• [Exercise]:
Report the number of lines in the records below that contain the word "fill", and nothing more.

• [Extracted information]:
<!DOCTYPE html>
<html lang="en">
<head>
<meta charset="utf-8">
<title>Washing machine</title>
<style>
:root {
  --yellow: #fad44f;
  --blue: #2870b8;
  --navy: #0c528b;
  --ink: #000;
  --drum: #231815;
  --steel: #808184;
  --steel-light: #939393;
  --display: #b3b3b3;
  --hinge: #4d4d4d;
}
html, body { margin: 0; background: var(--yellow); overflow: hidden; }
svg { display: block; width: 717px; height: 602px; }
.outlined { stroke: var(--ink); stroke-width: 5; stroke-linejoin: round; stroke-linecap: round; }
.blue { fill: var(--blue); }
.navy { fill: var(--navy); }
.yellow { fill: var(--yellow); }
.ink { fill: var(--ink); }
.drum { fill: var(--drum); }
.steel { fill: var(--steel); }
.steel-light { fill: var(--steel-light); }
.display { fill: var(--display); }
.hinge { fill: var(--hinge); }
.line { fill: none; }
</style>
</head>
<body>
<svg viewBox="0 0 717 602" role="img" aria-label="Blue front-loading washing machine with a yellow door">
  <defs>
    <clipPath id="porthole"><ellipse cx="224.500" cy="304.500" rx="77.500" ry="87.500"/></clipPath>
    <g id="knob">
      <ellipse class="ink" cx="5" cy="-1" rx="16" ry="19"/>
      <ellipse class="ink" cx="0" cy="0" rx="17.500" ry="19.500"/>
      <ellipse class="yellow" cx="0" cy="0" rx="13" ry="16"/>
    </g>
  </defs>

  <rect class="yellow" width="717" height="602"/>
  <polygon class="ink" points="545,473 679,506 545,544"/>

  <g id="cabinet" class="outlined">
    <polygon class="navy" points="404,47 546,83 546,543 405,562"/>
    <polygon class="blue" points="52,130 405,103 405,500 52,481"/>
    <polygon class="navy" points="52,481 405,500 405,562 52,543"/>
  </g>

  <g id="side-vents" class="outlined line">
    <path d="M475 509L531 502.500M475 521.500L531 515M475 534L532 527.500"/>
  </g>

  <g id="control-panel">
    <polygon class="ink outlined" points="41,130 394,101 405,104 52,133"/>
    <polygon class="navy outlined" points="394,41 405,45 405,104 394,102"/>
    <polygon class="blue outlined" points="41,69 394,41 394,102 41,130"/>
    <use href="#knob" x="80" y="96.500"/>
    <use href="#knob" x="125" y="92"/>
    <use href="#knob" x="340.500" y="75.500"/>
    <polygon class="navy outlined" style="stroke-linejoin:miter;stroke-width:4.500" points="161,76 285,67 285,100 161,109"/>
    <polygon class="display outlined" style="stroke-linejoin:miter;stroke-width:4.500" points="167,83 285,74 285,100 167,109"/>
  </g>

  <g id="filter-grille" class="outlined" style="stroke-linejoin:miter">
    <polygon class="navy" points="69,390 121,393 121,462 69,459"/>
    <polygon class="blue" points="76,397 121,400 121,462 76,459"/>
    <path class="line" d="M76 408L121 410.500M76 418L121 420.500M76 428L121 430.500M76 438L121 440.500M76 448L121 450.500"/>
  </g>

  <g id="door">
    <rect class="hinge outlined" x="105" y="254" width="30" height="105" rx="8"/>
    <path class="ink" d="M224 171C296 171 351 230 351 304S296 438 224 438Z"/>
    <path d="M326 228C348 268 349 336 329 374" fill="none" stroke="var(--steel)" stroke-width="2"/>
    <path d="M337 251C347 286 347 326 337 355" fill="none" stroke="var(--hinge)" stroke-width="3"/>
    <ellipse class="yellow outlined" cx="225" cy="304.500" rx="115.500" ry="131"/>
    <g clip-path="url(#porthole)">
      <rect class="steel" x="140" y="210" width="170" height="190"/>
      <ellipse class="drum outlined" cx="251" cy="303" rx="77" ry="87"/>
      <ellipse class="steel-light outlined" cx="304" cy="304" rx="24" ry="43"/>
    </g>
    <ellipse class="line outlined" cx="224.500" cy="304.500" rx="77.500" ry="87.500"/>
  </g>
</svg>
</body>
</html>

• [The completed task]:
12